Your objective - Lines with "knots": pull these out of the listing below.

Input records -

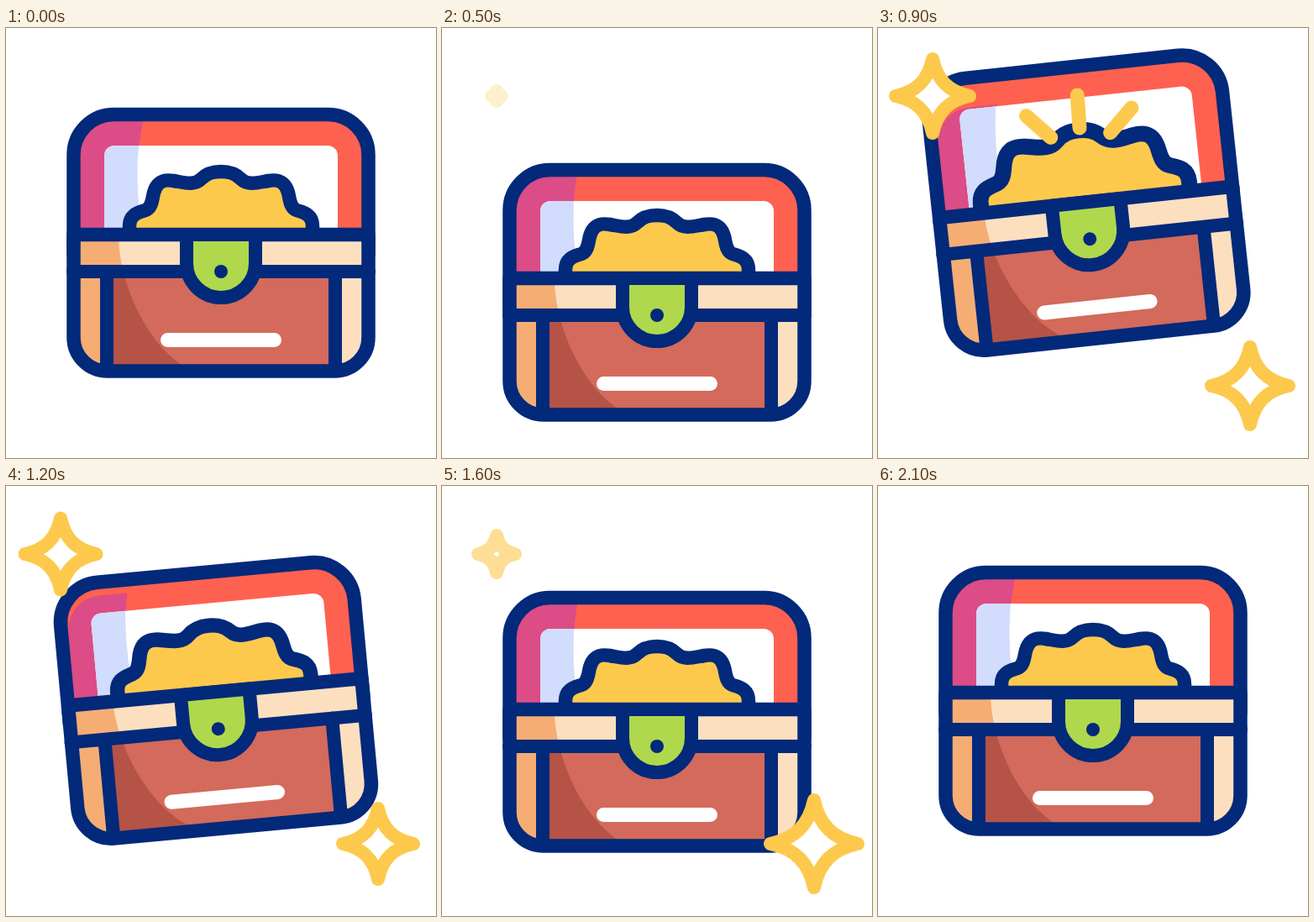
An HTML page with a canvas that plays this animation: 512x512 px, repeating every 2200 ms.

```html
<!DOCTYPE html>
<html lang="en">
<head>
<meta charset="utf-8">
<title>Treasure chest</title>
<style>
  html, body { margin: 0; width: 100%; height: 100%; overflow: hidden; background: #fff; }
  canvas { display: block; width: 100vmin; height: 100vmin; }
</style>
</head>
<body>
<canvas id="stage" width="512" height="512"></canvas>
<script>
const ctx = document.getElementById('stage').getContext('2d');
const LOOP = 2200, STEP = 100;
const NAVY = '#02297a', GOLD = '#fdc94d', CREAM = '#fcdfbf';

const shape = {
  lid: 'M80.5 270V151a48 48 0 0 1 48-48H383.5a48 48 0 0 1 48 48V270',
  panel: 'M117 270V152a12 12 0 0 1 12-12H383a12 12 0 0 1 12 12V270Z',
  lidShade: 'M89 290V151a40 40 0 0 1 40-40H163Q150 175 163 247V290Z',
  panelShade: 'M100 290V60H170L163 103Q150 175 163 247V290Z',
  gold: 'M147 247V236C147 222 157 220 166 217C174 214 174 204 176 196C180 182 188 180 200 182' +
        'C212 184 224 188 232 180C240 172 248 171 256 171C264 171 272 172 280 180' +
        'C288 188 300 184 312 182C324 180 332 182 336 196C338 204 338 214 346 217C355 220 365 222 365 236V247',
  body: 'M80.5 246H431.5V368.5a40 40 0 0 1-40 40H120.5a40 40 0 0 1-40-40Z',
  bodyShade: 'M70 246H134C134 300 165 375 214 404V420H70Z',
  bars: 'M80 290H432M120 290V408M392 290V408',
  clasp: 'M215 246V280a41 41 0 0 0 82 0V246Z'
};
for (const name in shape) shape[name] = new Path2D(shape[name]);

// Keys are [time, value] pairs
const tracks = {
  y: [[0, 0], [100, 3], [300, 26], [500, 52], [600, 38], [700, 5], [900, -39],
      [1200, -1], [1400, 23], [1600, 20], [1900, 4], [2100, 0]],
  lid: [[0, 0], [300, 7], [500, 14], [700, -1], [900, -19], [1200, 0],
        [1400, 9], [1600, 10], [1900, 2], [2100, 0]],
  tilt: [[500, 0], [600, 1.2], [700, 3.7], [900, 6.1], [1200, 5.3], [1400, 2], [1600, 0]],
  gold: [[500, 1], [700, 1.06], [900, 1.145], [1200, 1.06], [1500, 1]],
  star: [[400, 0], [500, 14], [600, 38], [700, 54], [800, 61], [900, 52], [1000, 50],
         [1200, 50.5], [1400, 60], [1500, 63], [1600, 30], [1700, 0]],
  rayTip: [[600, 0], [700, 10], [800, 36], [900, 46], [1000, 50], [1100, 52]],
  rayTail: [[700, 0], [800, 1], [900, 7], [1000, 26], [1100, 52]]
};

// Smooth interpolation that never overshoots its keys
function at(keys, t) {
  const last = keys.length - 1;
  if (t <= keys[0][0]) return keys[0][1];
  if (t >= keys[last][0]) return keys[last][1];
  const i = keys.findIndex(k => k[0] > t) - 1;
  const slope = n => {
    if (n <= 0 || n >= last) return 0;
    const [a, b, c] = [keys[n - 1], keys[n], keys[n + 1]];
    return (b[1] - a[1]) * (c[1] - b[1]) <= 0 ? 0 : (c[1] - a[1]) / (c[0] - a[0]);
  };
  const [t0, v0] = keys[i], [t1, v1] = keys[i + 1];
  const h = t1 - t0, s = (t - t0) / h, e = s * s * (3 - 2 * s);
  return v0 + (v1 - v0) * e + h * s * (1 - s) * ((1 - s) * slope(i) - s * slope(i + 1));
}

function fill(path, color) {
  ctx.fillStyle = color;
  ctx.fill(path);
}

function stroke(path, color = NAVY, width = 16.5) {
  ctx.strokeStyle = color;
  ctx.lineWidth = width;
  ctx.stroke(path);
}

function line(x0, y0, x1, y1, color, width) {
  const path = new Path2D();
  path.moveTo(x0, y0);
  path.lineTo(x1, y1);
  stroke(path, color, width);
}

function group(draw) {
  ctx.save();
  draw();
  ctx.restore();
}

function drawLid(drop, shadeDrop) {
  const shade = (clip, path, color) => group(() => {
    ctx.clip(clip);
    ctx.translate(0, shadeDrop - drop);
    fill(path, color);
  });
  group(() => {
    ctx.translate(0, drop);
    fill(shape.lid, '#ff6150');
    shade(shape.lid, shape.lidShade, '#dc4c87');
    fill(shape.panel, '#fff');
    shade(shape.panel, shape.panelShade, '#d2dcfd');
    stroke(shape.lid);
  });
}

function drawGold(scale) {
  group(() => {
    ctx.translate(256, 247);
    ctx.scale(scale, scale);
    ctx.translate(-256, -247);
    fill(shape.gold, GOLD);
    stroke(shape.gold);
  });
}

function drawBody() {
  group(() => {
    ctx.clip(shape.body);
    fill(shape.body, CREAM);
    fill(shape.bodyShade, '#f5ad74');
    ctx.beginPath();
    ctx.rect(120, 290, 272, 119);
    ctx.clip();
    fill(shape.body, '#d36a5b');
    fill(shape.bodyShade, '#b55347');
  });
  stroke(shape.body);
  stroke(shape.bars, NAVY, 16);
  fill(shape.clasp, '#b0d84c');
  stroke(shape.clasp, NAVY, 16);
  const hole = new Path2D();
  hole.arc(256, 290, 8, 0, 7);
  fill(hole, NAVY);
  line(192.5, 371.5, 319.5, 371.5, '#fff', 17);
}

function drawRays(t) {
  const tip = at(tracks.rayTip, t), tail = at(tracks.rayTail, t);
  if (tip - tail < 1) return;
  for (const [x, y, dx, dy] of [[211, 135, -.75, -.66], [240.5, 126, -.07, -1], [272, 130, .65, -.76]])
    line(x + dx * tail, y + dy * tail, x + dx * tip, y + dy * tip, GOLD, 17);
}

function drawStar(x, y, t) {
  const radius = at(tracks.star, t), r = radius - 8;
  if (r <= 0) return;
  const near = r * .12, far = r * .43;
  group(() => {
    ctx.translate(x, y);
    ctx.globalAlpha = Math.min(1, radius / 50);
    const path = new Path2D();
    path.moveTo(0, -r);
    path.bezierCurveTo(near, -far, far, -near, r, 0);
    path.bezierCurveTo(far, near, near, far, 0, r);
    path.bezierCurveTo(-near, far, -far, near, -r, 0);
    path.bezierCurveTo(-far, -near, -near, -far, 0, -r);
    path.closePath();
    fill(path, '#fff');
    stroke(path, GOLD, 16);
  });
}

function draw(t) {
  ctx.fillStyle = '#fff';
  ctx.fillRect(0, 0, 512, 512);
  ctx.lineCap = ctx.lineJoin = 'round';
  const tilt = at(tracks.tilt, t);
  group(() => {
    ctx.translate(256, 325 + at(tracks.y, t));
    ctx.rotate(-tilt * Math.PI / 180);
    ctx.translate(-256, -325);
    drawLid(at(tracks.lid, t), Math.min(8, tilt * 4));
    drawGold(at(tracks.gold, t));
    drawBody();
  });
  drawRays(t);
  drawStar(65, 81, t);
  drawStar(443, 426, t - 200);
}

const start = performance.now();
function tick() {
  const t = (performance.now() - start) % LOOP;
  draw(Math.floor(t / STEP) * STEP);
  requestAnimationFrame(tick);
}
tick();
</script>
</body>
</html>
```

...

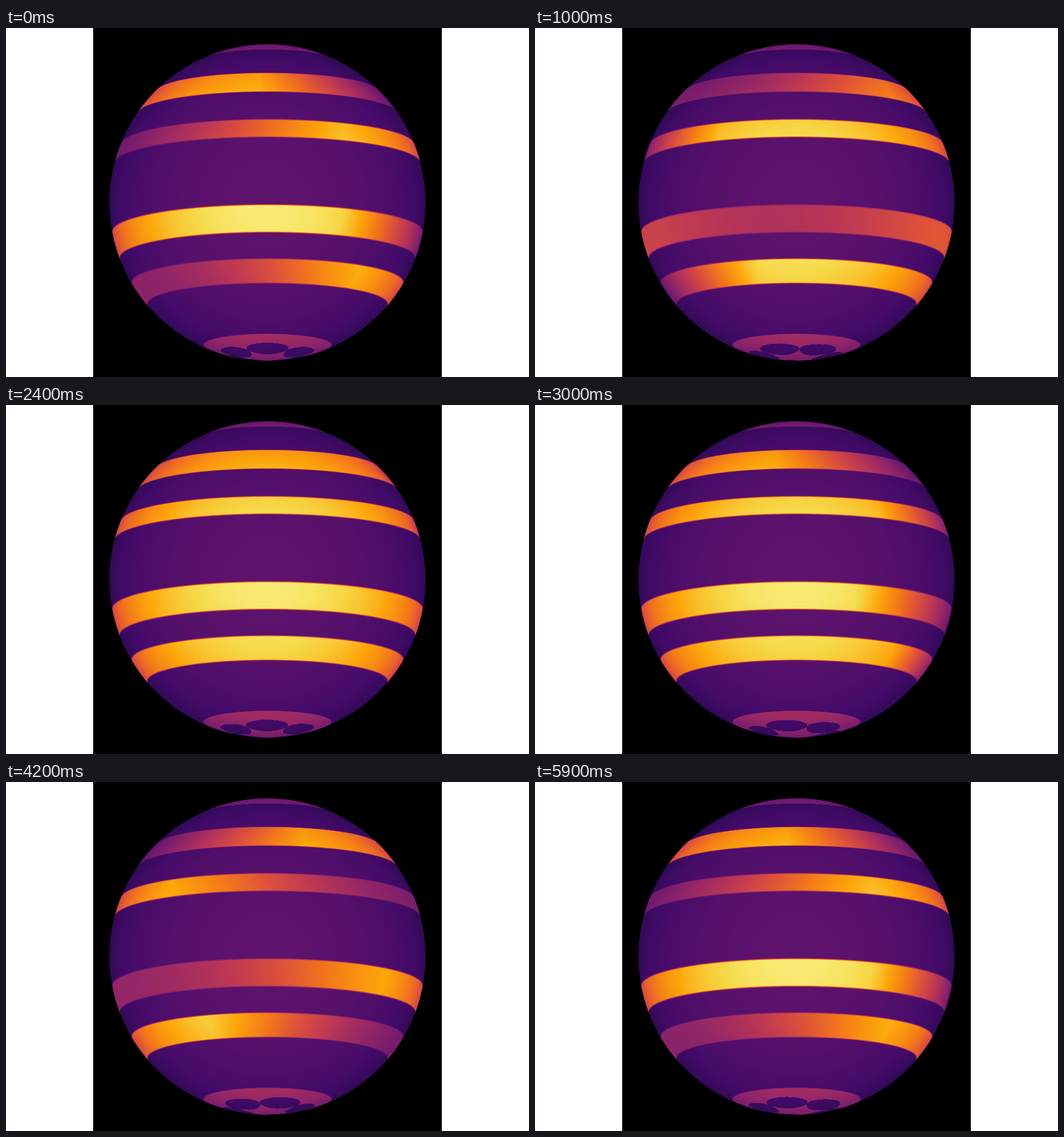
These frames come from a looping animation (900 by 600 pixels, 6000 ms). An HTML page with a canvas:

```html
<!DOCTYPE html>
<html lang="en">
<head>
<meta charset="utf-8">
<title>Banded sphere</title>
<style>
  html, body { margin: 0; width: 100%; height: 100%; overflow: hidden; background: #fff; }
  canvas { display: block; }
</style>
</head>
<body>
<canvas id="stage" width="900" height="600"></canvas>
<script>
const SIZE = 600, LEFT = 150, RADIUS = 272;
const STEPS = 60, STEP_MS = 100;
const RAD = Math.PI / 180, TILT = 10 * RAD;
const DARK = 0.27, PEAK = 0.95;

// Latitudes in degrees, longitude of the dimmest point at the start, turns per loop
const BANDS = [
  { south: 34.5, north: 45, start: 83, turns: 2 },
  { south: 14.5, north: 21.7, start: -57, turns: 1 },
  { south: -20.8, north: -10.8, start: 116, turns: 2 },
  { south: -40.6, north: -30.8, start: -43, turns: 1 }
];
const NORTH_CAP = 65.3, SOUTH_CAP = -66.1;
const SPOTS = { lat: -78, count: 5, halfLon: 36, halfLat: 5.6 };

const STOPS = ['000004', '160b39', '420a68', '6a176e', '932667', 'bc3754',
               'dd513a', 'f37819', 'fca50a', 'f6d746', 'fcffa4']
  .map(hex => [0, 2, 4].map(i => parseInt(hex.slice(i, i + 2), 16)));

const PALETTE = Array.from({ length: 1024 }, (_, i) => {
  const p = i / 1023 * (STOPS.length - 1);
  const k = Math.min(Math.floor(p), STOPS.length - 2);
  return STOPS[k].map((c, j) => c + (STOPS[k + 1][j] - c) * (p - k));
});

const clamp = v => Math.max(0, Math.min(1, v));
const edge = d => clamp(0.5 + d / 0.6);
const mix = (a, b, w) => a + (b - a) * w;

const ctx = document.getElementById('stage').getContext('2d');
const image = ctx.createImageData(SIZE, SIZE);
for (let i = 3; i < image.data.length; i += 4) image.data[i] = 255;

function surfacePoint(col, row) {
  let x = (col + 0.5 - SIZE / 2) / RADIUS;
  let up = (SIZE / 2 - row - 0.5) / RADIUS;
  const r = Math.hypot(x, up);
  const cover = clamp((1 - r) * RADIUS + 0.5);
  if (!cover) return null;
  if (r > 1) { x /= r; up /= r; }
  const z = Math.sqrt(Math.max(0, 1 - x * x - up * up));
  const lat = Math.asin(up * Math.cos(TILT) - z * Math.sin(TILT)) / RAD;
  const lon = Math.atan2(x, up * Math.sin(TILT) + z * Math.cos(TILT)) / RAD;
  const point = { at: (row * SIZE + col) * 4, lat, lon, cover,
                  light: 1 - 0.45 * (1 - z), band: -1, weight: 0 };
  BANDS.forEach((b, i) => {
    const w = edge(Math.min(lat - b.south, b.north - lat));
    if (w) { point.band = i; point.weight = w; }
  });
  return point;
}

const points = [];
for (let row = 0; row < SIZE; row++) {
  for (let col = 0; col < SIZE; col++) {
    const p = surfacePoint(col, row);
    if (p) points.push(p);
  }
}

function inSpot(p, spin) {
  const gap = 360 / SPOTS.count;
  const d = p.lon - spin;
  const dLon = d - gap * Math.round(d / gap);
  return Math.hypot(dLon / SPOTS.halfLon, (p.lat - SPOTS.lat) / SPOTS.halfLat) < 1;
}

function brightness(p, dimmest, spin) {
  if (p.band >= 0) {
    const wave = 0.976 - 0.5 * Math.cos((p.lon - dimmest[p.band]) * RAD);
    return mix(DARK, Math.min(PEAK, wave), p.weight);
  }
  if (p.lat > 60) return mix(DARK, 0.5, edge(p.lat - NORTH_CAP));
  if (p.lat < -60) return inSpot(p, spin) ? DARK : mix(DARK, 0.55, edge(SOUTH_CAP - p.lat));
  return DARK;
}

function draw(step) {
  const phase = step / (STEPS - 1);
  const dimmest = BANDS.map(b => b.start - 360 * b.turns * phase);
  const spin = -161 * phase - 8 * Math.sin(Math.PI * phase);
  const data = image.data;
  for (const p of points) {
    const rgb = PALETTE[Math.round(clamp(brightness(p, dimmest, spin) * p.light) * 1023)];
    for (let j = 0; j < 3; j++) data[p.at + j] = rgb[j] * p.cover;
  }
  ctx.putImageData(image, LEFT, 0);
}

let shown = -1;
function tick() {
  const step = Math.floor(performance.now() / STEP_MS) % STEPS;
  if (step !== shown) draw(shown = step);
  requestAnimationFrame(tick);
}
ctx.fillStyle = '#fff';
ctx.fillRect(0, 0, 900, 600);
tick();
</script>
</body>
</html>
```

* * *

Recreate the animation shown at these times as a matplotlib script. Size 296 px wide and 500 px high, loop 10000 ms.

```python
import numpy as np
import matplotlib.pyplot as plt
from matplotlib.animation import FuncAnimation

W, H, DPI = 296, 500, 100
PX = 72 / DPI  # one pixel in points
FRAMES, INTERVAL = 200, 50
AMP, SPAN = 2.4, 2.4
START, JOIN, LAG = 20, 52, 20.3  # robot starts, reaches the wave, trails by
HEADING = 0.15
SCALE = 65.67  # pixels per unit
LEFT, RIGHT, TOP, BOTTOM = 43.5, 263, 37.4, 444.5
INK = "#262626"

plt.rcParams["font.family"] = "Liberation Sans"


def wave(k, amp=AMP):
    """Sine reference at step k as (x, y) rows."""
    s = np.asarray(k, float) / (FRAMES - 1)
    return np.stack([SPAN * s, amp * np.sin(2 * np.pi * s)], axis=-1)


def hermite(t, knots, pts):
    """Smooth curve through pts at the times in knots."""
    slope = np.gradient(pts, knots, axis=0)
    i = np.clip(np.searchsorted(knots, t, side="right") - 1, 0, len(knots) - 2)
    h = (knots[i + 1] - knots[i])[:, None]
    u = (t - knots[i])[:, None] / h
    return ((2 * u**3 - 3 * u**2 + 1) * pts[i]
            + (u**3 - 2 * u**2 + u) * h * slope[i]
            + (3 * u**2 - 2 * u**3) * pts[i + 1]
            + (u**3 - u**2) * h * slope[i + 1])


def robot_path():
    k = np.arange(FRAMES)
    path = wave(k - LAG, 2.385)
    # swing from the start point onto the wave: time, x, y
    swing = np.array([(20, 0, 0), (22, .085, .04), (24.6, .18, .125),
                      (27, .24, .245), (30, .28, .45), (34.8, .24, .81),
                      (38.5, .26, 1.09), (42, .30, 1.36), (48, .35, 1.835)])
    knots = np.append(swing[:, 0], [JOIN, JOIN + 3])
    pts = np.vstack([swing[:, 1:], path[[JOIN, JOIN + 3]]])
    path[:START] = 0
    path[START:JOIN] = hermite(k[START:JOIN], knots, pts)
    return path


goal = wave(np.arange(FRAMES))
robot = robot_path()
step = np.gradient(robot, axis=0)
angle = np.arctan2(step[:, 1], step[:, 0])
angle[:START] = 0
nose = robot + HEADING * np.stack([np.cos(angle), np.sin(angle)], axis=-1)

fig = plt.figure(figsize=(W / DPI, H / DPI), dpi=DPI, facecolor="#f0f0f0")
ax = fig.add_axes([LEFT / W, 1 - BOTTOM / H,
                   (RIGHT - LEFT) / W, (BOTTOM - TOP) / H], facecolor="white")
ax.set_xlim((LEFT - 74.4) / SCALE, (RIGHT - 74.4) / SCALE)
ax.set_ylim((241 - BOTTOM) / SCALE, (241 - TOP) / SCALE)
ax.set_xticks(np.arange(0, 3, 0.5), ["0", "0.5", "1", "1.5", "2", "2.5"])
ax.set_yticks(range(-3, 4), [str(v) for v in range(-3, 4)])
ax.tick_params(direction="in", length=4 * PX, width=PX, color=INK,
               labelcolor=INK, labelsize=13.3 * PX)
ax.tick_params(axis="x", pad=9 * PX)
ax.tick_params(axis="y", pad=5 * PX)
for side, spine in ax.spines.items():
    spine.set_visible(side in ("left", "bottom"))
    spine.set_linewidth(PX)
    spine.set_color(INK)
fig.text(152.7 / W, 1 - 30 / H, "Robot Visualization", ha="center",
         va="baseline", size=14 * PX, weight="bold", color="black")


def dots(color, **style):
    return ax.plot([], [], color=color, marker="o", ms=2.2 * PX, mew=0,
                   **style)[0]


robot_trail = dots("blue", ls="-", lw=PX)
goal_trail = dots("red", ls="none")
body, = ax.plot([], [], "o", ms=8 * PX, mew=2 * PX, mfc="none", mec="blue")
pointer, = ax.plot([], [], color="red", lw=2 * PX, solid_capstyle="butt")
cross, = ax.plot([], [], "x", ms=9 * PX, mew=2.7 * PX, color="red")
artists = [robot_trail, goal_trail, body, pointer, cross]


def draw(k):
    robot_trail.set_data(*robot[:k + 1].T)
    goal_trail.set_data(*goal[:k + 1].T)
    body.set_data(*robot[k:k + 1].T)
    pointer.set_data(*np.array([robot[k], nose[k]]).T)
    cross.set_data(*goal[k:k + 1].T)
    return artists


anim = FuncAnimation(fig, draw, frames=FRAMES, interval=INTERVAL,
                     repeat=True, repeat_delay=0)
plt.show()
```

Reply to the exercise -
def hermite(t, knots, pts):
    """Smooth curve through pts at the times in knots."""
    slope = np.gradient(pts, knots, axis=0)
    i = np.clip(np.searchsorted(knots, t, side="right") - 1, 0, len(knots) - 2)
    h = (knots[i + 1] - knots[i])[:, None]
    u = (t - knots[i])[:, None] / h
    knots = np.append(swing[:, 0], [JOIN, JOIN + 3])
    path[START:JOIN] = hermite(k[START:JOIN], knots, pts)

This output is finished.